Sometimes, when the SCOTUS declines to review a lower court ruling, it is a much bigger thing than it appears to be. Like when they declined to review a decision ruling North Carolina’s voter suppression law to be unconstitutional, which has the effect of leaving the lower court’s ruling in place on the law that had been determined to blunt “with almost surgical precision” the votes of African Americans:
“This law, enacted with what the appeals court called discriminatory intent and ‘almost surgical precision’ targeting African-American voters, is meeting its much-deserved demise,” said Dale Ho, director of the ACLU’s Voting Rights Project. “An ugly chapter in voter suppression is finally closing.”
The surprise twist here is that there are now five conservatives and four liberals on the court, last summer four of those conservatives wanted to let N. Carolina use “parts” of this law. They couldn’t get another vote, though, from any of the liberal justices. This year, Judge Neil M. Gorsuch would not vote with his fellow conservatives to review the law at this time, possibly signaling that the SCOTUS, for now, may be a voter suppression law graveyard.
That is huge, as voter suppression is widely known as one of the ways that Republicans win elections. Between suppressing the poor and minorities and gerrymandering, the GOP party has turned their minority position into a majority position in the legislative, executive, and now judicial branches.
These laws are consistently found to be un-Constitutional, yet they keep cropping up. We can expect to see more of them as Trump and the Republican party gear up to try to keep the legislative branch under their control in 2018 and 2020. Gorsuch is Trump’s nominee to the supreme court meaning that this decision against their party line essentially puts egg on Trump’s face. The GOP relies on suppression and gerrymandering, manipulating the boundaries of (an electoral constituency) so as to favor themselves. If their “tie-breaker” judge doesn’t break ties in their favor, they are not going to have such an easy time using their favorite tools.
This could be refiled with the Supreme Court, as it was rejected — not on merit or lack of it — on paper, it was rejected because there was unclear authority regarding who had permission to request the SCOTUS review. However, it was Gorsuch not siding with his cronies that allowed that to happen.

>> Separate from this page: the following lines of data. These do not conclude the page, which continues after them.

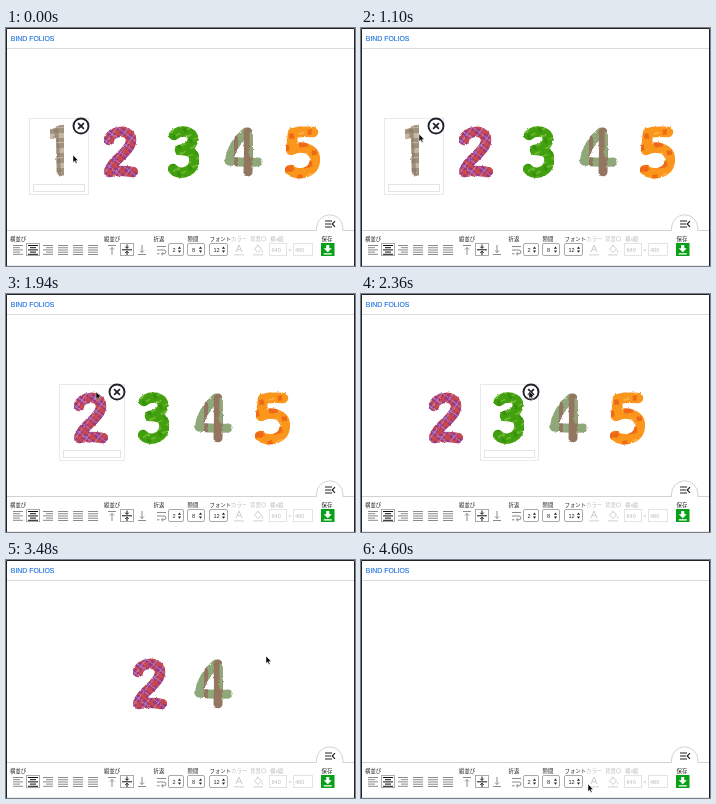
An HTML page for the animation above (4.7 s loop, 349 px wide and 238 px high).

```html
<!DOCTYPE html>
<html lang="ja">
<head>
<meta charset="utf-8">
<title>BIND FOLIOS</title>
<style>
html, body { margin: 0; width: 100%; height: 100%; overflow: hidden; background: #fff; }
svg { display: block; }
text { font: 5.4px "Noto Sans CJK JP", "Noto Sans CJK", "Noto Sans", sans-serif; fill: #222; }
.title { font: 6.9px "Liberation Sans", Arial, sans-serif; fill: #1a6fe0; stroke: #1a6fe0; stroke-width: .12; }
.num { font: 5.6px "Liberation Sans", Arial, sans-serif; }
.dim { fill: #bbb; }
.ink { fill: none; stroke-linecap: round; stroke-linejoin: round; filter: url(#rough); }
.box { fill: #fff; stroke: #e9e9e9; }
.field { fill: #fff; stroke: #e4e4e4; }
.btn { fill: #fff; stroke: #aaa; }
.icon { fill: none; stroke: #8a8a8a; }
.on { stroke: #111; }
.pale { stroke: #ccc; }

/* click times: 30.21%, 53.19%, 71.91%, 83.83%, 91.91% */
.item, .card { animation: 4.7s step-end infinite; }
#i1 { animation-name: i1; }
#i2 { animation-name: i2; }
#i3 { animation-name: i3; }
#i4 { animation-name: i4; }
#i5 { animation-name: i5; }
@keyframes i1 {
  0% { transform: translateX(23px); visibility: visible; }
  30.21%, 100% { transform: translateX(23px); visibility: hidden; }
}
@keyframes i2 {
  0% { transform: translateX(83px); visibility: visible; }
  30.21% { transform: translateX(53px); }
  53.19% { transform: translateX(82px); }
  71.91% { transform: translateX(112px); }
  83.83% { transform: translateX(141px); visibility: visible; }
  91.91%, 100% { transform: translateX(141px); visibility: hidden; }
}
@keyframes i3 {
  0% { transform: translateX(149px); visibility: visible; }
  30.21% { transform: translateX(119px); visibility: visible; }
  53.19%, 100% { transform: translateX(119px); visibility: hidden; }
}
@keyframes i4 {
  0% { transform: translateX(208px); visibility: visible; }
  30.21% { transform: translateX(178px); }
  53.19% { transform: translateX(148px); }
  71.91% { transform: translateX(178px); visibility: visible; }
  83.83%, 100% { transform: translateX(178px); visibility: hidden; }
}
@keyframes i5 {
  0% { transform: translateX(267px); visibility: visible; }
  30.21% { transform: translateX(237px); }
  53.19% { transform: translateX(207px); visibility: visible; }
  71.91%, 100% { transform: translateX(207px); visibility: hidden; }
}

/* hover cards */
.c2 { animation-name: c2; }
.c3 { animation-name: c3; }
.c4 { animation-name: c4; }
.c5 { animation-name: c5; }
@keyframes c2 { 0%, 43.19%, 100% { opacity: 0; } 30.21%, 87.7% { opacity: 1; } }
@keyframes c3 { 0%, 53.19%, 100% { opacity: 0; } 43.19% { opacity: 1; } }
@keyframes c4 { 0%, 61.4%, 83.83%, 100% { opacity: 0; } 53.19%, 77.6% { opacity: 1; } }
@keyframes c5 { 0%, 71.91%, 100% { opacity: 0; } 61.4% { opacity: 1; } }

#cursor { animation: point 4.7s ease-in-out infinite; }
@keyframes point {
  0%, 2.9% { transform: translate(67px, 127px); }
  8.51%, 14.4% { transform: translate(65px, 123px); }
  23.4% { transform: translate(58px, 106px); }
  24.3%, 26.2% { transform: translate(63px, 100px); }
  27.2%, 38.1% { transform: translate(69px, 98px); }
  48.1%, 50% { transform: translate(167px, 96.5px); }
  50.2%, 59% { transform: translate(168px, 97px); }
  63% { transform: translate(233px, 99px); }
  68.9%, 74.4% { transform: translate(260px, 96px); }
  80.9%, 84.6% { transform: translate(228px, 97px); }
  88.9%, 92% { transform: translate(199px, 97px); }
  97.8%, 100% { transform: translate(227px, 224px); }
}
</style>
</head>
<body>
<svg width="349" height="238" viewBox="0 0 349 238">
  <defs>
    <filter id="rough" x="-20%" y="-20%" width="140%" height="140%">
      <feTurbulence type="fractalNoise" baseFrequency=".3" numOctaves="2" seed="4"/>
      <feDisplacementMap in="SourceGraphic" scale="2.6" xChannelSelector="R" yChannelSelector="G"/>
    </filter>
    <pattern id="p1" width="13" height="15" patternUnits="userSpaceOnUse" patternTransform="rotate(-4)">
      <path fill="#a1907c" d="M0 0h13v15H0z"/>
      <path fill="#c5b8a5" d="M0 2h13v5H0z"/>
      <path fill="#857460" opacity=".6" d="M5 0h4v15H5z"/>
      <path fill="#d8cebf" opacity=".6" d="M0 11h13v1H0z"/>
    </pattern>
    <pattern id="p2" width="9" height="9" patternUnits="userSpaceOnUse" patternTransform="rotate(38)">
      <path fill="#983886" d="M0 0h9v9H0z"/>
      <path fill="#dc4f35" opacity=".8" d="M0 1h9v2.4H0zM5 0h2v9H5z"/>
      <path fill="#c79bd0" opacity=".8" d="M0 6h9v.8H0zM2 0h.8v9H2z"/>
    </pattern>
    <pattern id="p3" width="13" height="12" patternUnits="userSpaceOnUse" patternTransform="rotate(-28)">
      <path fill="#429f0b" d="M0 0h13v12H0z"/>
      <path fill="#7cc344" opacity=".75" d="M1 2h7v2H1zM7 8h5v1.5H7z"/>
      <path fill="#2f8708" opacity=".6" d="M3 6h3v5H3z"/>
    </pattern>
    <pattern id="p4" width="14" height="60" patternUnits="userSpaceOnUse" patternTransform="translate(2)">
      <path fill="#8fa879" d="M0 0h14v60H0z"/>
      <path fill="#937660" d="M4 0h4v60H4z"/>
    </pattern>
    <pattern id="p5" width="19" height="21" patternUnits="userSpaceOnUse" patternTransform="rotate(-12)">
      <path fill="#fb961f" d="M0 0h19v21H0z"/>
      <path fill="#ee6913" d="M1 12h9v6H1zM12 2h5v5h-5z"/>
      <path fill="#ffb64c" d="M3 3h6v1.5H3z"/>
    </pattern>
    <g id="close">
      <circle cy="98" r="7.5" fill="#fff" stroke="#22222c" stroke-width="1.9"/>
      <path d="M-2.9 95.1l5.8 5.8m0-5.8l-5.8 5.8" stroke="#22222c" stroke-width="1.8"/>
    </g>
    <path id="lines" d="M-5 -4.5H5M-5 0H5M-5 4.5H5M-5 -2.25H5M-5 2.25H5"/>
    <path id="spin" d="M-1.6 -.9L0 -3.1 1.6 -.9zM-1.6 .9L0 3.1 1.6 .9z"/>
  </defs>

  <text class="title" x="4.8" y="13.4">BIND FOLIOS</text>
  <path d="M0 20.5H349" stroke="#dcdcdc"/>

  <g id="i1" class="item">
    <g><rect class="box" x=".5" y="90.5" width="59" height="76"/><rect class="field" x="4.5" y="156.5" width="51" height="7"/></g>
    <path class="ink" stroke="url(#p1)" stroke-width="10" d="M23 106Q29 105 32 102L32.5 143"/>
    <use href="#close" x="52"/>
  </g>
  <g id="i2" class="item">
    <g class="card c2"><rect class="box" x=".5" y="90.5" width="65" height="76"/><rect class="field" x="4.5" y="156.5" width="57" height="7"/></g>
    <path class="ink" stroke="url(#p2)" stroke-width="10.5" d="M20 112C21 102 43 100 42 113C41 125 22 132 20 144Q32 142 44 144"/>
    <g class="card c2"><use href="#close" x="58"/></g>
  </g>
  <g id="i3" class="item">
    <g class="card c3"><rect class="box" x=".5" y="90.5" width="58" height="76"/><rect class="field" x="4.5" y="156.5" width="50" height="7"/></g>
    <path class="ink" stroke="url(#p3)" stroke-width="10.5" d="M19 107C26 101 39 103 38 112C37 119 30 121 25 122C36 121 41 127 39 135C36 146 23 147 18 141"/>
    <g class="card c3"><use href="#close" x="51"/></g>
  </g>
  <g id="i4" class="item">
    <g class="card c4"><rect class="box" x=".5" y="90.5" width="58" height="76"/><rect class="field" x="4.5" y="156.5" width="50" height="7"/></g>
    <g class="ink" stroke-width="9">
      <path stroke="url(#p4)" d="M32 104C24 111 17 121 15 133Q30 135 44 134"/>
      <path stroke="#937660" d="M34 104Q35 124 34 144"/>
      <path stroke="#8fa879" stroke-width="3" d="M37 105V128M39 134H45"/>
    </g>
    <g class="card c4"><use href="#close" x="51"/></g>
  </g>
  <g id="i5" class="item">
    <g class="card c5"><rect class="box" x=".5" y="90.5" width="59" height="76"/><rect class="field" x="4.5" y="156.5" width="51" height="7"/></g>
    <path class="ink" stroke="url(#p5)" stroke-width="10.5" d="M40 104Q29 103 20 105L18 122C28 117 42 120 42 132C41 146 25 148 17 142"/>
    <g class="card c5"><use href="#close" x="52"/></g>
  </g>

  <!-- toolbar -->
  <path d="M0 202.5H310.5V200A13.2 13.2 0 0 1 336.9 200V202.5H349V238H0z" fill="#fff" stroke="#d2d2d2"/>
  <path d="M319 193H326M319 196H325M319 199H326M329 193.2L326.2 196 329 198.8" fill="none" stroke="#222" stroke-width="1.2"/>

  <text x="4" y="213">横並び</text>
  <text x="98" y="213">縦並び</text>
  <text x="147.5" y="213">折返</text>
  <text x="181.5" y="213">隙間</text>
  <text x="203.5" y="213" textLength="none">フォント</text>
  <text class="dim" x="225" y="213">カラー</text>
  <text class="dim" x="244" y="213">背景</text>
  <rect class="icon pale" x="255.5" y="208.8" width="4" height="4" rx=".8" stroke-width=".7"/>
  <text class="dim" x="264" y="213">横x縦</text>
  <text x="315.5" y="213">保存</text>

  <rect class="btn" x="20.5" y="215.5" width="13" height="12"/>
  <rect class="btn" x="114.5" y="215.5" width="13" height="12"/>
  <g class="icon">
    <path d="M7 217.5H17M7 219.7H14M7 221.9H17M7 224.1H14M7 226.3H17"/>
    <path class="on" d="M22 217.5H32M24 219.7H30M22 221.9H32M24 224.1H30M22 226.3H32"/>
    <path d="M37 217.5H47M40 219.7H47M37 221.9H47M40 224.1H47M37 226.3H47"/>
    <use href="#lines" x="57" y="222"/>
    <use href="#lines" x="72" y="222"/>
    <use href="#lines" x="87" y="222"/>
    <path d="M102 217.5H110M106 227V219.5M104 221.5L106 219.5 108 221.5"/>
    <path class="on" d="M116 221.8H126M121 216.5V220M121 227V223.5M119.3 218.7L121 220.4 122.7 218.7M119.3 224.9L121 223.2 122.7 224.9"/>
    <path d="M132 226.5H140M136 217V224.5M134 222.5L136 224.5 138 222.5"/>
    <path d="M151 218.5H160M151 222H158A1.9 1.9 0 0 1 158 225.8H155.5M157 224.2L155.4 225.8 157 227.4M151 225.8H153.5"/>
  </g>

  <g class="btn">
    <rect x="162.5" y="215.5" width="15" height="12" rx="1.5"/>
    <rect x="181.5" y="215.5" width="17" height="12" rx="1.5"/>
    <rect x="203.5" y="215.5" width="18" height="12" rx="1.5"/>
  </g>
  <text class="num" x="166.5" y="223.7">2</text>
  <text class="num" x="186" y="223.7">8</text>
  <text class="num" x="207.5" y="223.7">12</text>
  <g fill="#222">
    <use href="#spin" x="173.5" y="221.7"/>
    <use href="#spin" x="194.5" y="221.7"/>
    <use href="#spin" x="217.5" y="221.7"/>
  </g>

  <g class="icon pale">
    <path d="M230 224L233 217 236 224M231.2 221.7H234.8"/>
    <path d="M228 226.8H238" stroke-width="1.6" stroke="#e2e2e2"/>
    <path d="M248.5 221L252 217.5 255.5 221 252 224.5zM251 216.5L253 218.5M256.5 222.5V224.5"/>
    <path d="M247 226.8H257" stroke-width="1.6" stroke="#e2e2e2"/>
  </g>
  <rect class="field" x="263.5" y="215.5" width="17" height="12"/>
  <rect class="field" x="287.5" y="215.5" width="19" height="12"/>
  <text class="num dim" x="265.5" y="223.7">640</text>
  <text class="num dim" x="282.3" y="223.7">×</text>
  <text class="num dim" x="289" y="223.7">480</text>

  <rect x="315" y="215" width="13.5" height="13" fill="#07a016"/>
  <path d="M320.2 217H323.3V220.3H325.8L321.75 224.2 317.7 220.3H320.2zM317.7 225.2H325.8V226.5H317.7z" fill="#fff"/>

  <path d="M.5 238V.5H348.5V238" fill="none" stroke="#222"/>
  <path id="cursor" d="M0 0V7.4L1.7 5.9 2.9 8.6 4.1 8.1 2.9 5.4H5.2z" fill="#000" stroke="#fff" stroke-width=".5"/>
</svg>
</body>
</html>
```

This doesn’t magically change the political landscape, as Gorsuch’s stance on gerrymandering hasn’t been tested but it will be; the SCOTUS will be reviewing the 2010 GOP gerrymandering according to the Washington Post.
That could change everything.
Featured image via Wikimedia Commons, Public Domain